Exercise:
Return every line from the records below with the string "aria".

[Stored data entries]
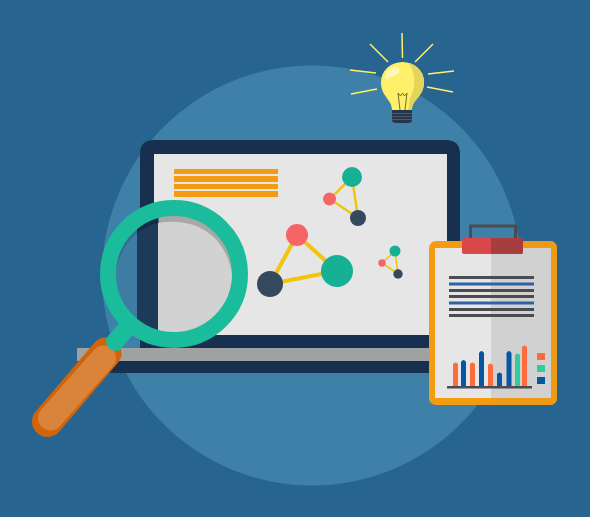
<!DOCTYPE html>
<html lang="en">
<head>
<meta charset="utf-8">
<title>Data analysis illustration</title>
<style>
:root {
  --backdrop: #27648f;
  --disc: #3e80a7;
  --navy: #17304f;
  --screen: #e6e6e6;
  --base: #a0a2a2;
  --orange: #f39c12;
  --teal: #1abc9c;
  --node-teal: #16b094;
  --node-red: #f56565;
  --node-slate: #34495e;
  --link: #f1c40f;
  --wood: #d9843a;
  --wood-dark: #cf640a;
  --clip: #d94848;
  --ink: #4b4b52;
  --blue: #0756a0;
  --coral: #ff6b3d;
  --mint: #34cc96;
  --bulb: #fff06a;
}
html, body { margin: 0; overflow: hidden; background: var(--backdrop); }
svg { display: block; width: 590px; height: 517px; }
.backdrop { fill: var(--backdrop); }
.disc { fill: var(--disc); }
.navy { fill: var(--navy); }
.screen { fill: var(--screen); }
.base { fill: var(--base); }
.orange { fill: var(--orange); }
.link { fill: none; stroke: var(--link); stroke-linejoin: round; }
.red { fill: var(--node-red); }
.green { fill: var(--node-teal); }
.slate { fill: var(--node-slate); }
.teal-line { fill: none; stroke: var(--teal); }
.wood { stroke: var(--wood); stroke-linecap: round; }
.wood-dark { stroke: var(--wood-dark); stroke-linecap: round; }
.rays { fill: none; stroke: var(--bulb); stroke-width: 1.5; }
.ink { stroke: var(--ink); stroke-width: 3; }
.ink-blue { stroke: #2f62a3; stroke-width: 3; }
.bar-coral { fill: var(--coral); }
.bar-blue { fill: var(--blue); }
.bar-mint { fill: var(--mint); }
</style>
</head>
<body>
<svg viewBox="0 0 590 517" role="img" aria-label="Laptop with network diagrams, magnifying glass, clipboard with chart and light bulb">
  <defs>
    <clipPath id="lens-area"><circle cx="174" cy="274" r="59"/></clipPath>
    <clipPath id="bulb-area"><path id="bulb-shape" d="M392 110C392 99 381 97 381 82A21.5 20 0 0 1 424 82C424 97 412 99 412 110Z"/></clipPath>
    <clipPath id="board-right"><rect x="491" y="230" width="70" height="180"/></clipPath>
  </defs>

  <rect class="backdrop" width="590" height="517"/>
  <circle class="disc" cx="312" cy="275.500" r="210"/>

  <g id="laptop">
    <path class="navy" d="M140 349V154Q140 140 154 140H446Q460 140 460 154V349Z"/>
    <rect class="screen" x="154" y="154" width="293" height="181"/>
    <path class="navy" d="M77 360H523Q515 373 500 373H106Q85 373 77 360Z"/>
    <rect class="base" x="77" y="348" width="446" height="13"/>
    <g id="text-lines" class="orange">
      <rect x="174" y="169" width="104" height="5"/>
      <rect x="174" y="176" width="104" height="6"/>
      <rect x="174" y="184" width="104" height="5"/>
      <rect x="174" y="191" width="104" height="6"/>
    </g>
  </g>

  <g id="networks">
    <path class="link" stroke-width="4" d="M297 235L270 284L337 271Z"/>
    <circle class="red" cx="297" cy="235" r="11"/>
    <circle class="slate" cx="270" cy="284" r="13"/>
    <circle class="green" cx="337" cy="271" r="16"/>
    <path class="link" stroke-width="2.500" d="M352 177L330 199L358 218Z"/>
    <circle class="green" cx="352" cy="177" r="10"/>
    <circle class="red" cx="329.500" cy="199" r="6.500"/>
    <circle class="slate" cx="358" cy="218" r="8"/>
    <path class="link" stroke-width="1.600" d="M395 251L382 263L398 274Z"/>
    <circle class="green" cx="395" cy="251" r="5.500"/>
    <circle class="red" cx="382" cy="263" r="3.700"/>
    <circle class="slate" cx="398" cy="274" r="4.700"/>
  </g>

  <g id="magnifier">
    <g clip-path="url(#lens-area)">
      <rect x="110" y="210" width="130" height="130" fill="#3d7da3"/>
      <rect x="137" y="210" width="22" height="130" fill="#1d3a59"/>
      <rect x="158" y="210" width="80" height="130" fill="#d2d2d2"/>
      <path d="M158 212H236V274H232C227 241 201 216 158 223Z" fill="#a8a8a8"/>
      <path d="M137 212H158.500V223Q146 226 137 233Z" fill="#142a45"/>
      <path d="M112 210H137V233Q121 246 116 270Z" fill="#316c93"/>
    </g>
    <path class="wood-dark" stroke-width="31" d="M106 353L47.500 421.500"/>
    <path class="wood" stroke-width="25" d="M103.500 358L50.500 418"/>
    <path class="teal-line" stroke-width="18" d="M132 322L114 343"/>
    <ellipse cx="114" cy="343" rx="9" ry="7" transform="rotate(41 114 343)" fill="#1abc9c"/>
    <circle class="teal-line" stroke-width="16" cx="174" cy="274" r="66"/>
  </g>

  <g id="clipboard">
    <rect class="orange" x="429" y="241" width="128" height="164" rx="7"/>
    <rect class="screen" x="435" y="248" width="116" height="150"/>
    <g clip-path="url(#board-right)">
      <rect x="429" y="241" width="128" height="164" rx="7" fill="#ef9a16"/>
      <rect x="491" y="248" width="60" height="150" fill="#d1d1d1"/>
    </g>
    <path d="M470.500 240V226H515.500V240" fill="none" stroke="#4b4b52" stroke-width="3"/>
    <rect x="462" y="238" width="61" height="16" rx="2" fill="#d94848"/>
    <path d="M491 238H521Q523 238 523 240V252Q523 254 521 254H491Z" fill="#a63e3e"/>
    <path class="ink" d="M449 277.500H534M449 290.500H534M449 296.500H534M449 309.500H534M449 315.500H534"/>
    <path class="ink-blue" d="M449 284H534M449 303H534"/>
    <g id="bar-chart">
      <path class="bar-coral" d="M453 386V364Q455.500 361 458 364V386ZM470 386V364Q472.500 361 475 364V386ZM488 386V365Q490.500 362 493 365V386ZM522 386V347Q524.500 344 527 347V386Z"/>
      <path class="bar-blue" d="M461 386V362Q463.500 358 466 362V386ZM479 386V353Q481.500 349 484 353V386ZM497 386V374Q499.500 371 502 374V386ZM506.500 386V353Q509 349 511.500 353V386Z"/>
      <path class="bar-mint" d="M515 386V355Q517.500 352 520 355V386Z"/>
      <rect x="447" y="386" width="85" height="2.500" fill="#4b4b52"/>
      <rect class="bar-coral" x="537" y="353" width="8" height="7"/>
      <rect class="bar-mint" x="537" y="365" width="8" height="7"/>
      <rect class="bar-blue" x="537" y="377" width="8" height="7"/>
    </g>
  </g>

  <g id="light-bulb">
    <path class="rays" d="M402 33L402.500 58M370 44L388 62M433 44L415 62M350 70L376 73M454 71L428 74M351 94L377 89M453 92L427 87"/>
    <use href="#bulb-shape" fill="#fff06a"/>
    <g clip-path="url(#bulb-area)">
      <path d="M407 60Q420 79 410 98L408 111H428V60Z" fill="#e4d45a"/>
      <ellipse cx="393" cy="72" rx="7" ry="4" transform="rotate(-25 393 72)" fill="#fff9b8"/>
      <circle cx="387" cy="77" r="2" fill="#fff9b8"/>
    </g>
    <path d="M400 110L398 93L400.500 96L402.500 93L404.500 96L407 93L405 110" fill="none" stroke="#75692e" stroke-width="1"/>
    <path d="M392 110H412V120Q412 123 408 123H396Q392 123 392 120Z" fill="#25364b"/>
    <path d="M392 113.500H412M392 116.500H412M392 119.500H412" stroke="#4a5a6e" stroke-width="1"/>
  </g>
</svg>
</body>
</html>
* * *
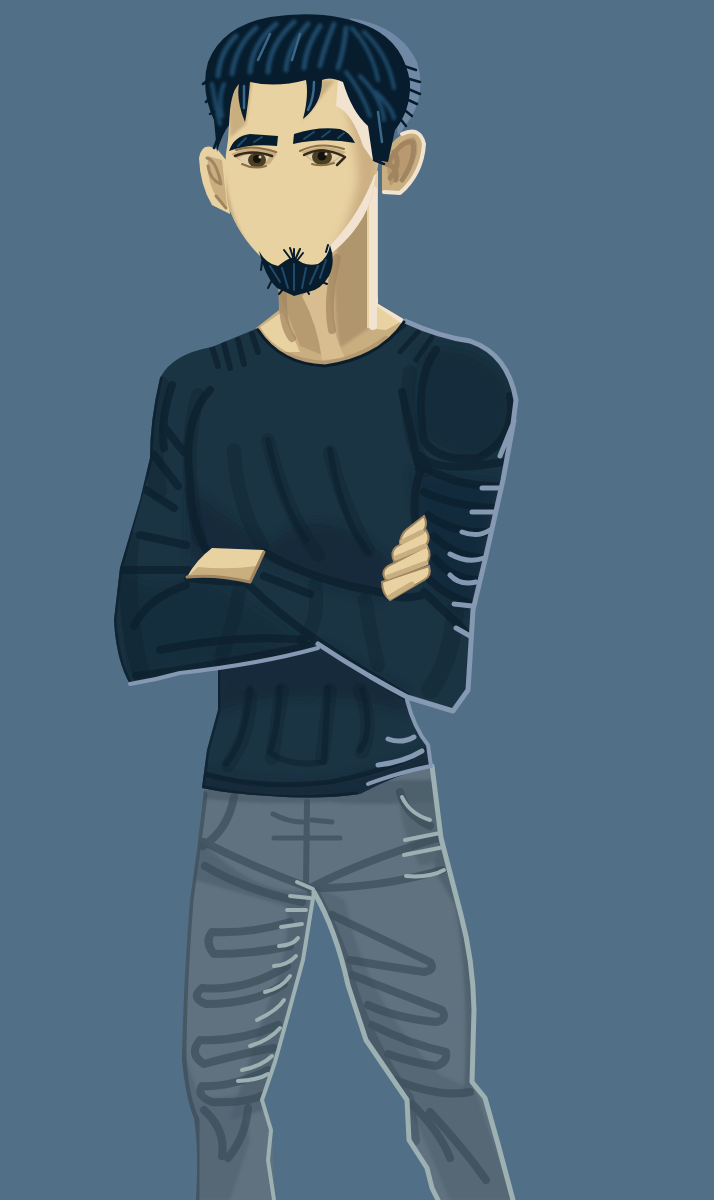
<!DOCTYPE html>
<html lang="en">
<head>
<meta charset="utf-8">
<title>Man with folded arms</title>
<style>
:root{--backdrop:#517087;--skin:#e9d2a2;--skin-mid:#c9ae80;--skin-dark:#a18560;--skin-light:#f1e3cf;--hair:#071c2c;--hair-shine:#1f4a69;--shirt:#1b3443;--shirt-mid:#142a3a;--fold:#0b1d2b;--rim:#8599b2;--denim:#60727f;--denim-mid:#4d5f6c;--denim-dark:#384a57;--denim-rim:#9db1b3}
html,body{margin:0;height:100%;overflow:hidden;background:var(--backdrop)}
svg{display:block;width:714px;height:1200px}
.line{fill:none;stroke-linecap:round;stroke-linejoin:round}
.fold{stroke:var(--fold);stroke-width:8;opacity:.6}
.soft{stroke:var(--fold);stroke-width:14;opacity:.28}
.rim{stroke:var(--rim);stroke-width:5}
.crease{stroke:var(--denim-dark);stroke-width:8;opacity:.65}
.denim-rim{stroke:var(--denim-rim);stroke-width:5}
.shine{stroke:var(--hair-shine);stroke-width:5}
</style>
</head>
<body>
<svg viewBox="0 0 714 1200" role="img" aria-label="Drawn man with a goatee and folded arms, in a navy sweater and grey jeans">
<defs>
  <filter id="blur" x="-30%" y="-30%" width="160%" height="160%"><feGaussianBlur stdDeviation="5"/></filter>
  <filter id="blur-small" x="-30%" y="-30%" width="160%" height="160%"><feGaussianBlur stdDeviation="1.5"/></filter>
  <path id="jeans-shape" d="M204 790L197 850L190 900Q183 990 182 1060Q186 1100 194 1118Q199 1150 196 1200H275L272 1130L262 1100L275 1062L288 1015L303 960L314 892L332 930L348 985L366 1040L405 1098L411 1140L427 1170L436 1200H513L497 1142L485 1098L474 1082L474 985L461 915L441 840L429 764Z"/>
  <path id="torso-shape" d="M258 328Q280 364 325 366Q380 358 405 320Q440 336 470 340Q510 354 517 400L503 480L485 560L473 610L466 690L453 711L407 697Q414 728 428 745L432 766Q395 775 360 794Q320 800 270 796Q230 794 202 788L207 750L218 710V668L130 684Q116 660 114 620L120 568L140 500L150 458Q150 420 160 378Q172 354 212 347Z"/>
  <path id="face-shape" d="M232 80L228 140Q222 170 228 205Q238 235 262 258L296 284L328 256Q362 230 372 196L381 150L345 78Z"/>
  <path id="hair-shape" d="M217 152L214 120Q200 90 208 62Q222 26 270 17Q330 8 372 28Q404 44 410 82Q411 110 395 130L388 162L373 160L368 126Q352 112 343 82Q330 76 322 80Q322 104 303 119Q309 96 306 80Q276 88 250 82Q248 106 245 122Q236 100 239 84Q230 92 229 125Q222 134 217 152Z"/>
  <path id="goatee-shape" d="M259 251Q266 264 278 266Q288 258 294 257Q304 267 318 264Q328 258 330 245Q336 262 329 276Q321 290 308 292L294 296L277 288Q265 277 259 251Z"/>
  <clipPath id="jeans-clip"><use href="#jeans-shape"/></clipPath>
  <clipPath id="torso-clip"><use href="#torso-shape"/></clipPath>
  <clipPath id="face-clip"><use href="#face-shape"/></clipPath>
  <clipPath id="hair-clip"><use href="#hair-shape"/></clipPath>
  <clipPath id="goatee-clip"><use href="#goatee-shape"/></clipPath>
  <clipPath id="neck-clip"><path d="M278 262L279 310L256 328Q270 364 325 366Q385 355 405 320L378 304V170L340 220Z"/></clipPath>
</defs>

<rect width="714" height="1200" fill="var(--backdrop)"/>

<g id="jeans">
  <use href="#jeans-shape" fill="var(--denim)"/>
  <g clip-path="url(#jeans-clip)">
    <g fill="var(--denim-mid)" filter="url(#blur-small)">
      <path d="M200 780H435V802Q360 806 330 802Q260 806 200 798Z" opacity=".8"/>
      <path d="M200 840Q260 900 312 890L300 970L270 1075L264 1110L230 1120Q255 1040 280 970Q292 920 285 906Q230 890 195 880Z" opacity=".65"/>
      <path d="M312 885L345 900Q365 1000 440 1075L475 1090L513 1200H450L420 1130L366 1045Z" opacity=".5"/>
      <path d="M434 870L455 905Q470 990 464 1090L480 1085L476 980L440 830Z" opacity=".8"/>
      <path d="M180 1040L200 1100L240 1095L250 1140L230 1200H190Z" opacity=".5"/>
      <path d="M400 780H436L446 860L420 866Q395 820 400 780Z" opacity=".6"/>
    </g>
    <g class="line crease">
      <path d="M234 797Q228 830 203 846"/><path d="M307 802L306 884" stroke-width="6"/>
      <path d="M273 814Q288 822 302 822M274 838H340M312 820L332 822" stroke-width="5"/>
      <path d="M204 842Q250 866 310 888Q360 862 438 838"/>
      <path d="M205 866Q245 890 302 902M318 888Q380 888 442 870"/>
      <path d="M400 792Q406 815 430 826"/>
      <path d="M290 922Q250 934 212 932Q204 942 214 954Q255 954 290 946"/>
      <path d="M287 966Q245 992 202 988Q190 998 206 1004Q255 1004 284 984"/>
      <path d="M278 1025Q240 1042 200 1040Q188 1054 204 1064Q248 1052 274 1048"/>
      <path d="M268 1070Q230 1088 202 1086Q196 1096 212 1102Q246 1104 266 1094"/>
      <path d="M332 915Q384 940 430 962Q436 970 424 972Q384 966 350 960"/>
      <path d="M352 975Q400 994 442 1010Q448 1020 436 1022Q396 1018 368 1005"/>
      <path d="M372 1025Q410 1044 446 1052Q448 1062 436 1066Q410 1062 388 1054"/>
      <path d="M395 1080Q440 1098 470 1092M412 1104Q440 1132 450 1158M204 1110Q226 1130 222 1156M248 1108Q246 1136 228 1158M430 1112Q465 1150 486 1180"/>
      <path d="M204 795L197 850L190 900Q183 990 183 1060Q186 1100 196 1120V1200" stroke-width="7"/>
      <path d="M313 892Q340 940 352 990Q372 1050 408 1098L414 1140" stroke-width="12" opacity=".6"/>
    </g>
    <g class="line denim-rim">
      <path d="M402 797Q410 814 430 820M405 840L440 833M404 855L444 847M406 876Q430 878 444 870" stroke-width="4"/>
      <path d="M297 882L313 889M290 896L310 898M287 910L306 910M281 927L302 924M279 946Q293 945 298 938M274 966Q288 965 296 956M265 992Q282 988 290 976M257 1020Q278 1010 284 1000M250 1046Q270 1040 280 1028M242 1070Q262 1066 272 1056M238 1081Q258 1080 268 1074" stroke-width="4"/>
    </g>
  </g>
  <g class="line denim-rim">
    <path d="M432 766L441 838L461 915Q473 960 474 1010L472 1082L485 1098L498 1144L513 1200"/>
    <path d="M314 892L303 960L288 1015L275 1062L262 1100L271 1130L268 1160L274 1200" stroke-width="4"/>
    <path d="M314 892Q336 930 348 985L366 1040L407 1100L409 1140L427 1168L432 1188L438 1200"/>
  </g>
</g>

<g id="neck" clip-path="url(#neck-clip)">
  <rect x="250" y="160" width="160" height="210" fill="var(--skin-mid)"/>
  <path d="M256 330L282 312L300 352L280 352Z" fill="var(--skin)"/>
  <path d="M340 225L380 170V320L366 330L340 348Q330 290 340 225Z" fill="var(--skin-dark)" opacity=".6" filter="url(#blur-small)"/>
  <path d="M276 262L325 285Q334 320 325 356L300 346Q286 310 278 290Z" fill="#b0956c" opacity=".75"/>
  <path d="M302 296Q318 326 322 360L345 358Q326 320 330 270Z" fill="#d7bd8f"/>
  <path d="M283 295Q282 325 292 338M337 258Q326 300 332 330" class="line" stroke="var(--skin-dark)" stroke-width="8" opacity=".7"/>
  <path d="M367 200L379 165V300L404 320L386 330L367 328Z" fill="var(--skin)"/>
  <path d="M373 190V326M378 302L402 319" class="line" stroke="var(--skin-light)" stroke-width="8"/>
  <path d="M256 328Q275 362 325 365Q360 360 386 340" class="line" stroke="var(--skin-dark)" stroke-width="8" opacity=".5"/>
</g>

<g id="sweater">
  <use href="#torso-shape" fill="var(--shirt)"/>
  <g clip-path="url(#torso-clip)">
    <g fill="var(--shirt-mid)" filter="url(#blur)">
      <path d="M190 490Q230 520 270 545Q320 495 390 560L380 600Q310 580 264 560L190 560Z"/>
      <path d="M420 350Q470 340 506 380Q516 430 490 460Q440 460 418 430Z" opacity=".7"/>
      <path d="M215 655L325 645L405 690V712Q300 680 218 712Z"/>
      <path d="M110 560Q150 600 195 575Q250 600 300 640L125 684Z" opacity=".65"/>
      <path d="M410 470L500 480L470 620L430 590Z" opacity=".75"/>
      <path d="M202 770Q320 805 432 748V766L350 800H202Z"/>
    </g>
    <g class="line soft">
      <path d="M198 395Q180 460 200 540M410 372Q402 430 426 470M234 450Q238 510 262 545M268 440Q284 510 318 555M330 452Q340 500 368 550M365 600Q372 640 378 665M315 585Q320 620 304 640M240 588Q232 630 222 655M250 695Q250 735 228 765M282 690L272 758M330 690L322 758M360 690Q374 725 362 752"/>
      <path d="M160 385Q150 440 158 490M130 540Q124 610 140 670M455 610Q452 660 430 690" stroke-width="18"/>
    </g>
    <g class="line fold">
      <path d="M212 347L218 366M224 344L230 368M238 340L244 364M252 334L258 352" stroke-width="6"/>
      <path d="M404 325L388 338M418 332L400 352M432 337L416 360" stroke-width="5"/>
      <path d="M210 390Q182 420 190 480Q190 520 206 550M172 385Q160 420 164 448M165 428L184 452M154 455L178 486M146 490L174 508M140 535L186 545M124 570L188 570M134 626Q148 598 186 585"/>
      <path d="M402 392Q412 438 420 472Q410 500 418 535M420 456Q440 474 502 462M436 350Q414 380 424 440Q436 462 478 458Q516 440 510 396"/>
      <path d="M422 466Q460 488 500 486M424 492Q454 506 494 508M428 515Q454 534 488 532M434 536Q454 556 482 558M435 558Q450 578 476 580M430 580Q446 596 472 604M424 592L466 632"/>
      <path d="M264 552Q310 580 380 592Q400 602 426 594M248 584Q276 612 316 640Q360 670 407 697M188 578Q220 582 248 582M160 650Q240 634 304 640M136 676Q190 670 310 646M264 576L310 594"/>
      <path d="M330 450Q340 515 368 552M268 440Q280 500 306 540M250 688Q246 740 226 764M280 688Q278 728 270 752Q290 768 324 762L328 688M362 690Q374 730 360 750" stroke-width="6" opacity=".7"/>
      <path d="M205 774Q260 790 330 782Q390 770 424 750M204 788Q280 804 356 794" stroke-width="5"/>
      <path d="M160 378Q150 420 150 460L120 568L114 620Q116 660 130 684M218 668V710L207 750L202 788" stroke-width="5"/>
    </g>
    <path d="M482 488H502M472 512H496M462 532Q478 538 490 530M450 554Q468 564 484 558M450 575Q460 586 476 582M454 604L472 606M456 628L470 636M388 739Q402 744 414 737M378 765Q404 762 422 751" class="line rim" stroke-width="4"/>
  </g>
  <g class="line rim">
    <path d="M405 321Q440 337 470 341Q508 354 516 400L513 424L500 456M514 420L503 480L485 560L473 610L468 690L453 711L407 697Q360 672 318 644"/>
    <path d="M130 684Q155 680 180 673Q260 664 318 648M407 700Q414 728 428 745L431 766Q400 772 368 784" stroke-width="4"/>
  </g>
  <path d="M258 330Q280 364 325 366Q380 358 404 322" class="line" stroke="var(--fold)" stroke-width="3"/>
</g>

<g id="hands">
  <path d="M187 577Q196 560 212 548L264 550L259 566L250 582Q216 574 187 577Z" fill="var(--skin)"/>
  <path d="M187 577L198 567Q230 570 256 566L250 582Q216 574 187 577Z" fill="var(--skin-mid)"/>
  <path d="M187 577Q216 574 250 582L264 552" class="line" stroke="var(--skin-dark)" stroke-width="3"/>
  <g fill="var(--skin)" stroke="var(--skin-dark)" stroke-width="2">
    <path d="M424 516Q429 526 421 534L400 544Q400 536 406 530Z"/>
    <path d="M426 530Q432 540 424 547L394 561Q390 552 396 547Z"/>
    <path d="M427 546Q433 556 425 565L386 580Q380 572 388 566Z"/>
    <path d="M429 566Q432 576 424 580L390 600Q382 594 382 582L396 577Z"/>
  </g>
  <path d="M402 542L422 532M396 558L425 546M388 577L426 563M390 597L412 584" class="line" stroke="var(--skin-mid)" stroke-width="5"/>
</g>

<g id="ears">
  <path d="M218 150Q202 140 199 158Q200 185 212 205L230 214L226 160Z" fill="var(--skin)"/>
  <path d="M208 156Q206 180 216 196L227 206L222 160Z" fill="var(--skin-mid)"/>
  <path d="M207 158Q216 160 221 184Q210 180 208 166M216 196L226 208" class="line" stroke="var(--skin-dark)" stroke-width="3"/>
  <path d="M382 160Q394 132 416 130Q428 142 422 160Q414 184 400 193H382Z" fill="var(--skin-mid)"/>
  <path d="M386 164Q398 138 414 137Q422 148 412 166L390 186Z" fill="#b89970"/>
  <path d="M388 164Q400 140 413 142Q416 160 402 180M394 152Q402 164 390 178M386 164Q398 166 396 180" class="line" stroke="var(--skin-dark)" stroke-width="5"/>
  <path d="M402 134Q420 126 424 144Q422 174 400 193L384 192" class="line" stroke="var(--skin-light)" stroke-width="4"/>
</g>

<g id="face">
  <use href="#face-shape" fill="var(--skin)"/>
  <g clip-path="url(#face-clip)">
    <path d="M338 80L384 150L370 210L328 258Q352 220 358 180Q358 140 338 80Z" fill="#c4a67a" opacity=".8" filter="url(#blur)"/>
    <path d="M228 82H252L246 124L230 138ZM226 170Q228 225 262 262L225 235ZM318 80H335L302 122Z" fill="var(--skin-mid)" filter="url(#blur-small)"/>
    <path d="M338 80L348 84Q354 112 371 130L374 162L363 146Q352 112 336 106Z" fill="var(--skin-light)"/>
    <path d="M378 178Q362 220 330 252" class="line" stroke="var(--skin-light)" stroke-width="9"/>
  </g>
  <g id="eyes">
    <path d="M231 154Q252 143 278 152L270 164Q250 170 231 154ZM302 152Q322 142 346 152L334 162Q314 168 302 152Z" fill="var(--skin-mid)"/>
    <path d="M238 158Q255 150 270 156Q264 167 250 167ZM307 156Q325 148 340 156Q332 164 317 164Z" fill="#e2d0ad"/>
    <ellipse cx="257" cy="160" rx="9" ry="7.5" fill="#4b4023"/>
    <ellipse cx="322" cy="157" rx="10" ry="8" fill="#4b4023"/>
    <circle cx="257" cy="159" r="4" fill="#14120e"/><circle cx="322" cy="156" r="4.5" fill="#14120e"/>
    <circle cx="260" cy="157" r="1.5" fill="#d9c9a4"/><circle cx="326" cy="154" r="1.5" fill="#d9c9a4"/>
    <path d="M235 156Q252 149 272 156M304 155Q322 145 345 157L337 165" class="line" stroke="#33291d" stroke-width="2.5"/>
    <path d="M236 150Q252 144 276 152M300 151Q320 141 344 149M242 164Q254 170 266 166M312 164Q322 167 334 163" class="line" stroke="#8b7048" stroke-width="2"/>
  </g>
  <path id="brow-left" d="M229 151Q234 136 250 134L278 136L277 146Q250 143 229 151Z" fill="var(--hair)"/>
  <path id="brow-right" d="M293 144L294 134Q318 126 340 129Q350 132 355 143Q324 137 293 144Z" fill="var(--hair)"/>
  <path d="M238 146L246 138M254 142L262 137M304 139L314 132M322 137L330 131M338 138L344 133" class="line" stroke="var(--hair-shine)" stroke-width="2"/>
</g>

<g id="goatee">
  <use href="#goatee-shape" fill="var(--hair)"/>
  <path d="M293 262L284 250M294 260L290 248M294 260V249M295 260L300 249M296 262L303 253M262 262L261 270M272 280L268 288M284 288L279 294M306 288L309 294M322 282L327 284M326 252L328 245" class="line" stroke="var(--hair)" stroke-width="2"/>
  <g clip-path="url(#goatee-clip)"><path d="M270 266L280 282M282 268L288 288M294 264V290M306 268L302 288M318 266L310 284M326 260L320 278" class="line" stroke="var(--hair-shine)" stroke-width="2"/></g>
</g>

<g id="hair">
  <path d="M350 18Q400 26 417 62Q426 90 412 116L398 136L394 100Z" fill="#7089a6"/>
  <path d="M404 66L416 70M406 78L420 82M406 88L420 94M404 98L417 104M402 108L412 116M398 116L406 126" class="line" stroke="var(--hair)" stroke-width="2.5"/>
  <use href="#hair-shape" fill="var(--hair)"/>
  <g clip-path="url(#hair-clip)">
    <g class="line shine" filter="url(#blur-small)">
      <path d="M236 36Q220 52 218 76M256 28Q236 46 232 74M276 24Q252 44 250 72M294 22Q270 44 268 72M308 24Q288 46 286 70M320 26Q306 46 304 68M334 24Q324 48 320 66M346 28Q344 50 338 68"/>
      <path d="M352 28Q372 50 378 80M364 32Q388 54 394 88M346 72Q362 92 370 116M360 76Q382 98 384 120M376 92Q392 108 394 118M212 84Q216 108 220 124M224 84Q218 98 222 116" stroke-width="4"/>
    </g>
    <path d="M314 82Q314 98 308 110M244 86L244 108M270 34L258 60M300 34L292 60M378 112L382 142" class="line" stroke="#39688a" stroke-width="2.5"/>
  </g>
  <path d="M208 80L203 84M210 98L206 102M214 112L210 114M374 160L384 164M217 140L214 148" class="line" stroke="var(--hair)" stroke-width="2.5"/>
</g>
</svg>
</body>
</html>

Solution for this problem:
<svg viewBox="0 0 590 517" role="img" aria-label="Laptop with network diagrams, magnifying glass, clipboard with chart and light bulb">
<svg viewBox="0 0 714 1200" role="img" aria-label="Drawn man with a goatee and folded arms, in a navy sweater and grey jeans">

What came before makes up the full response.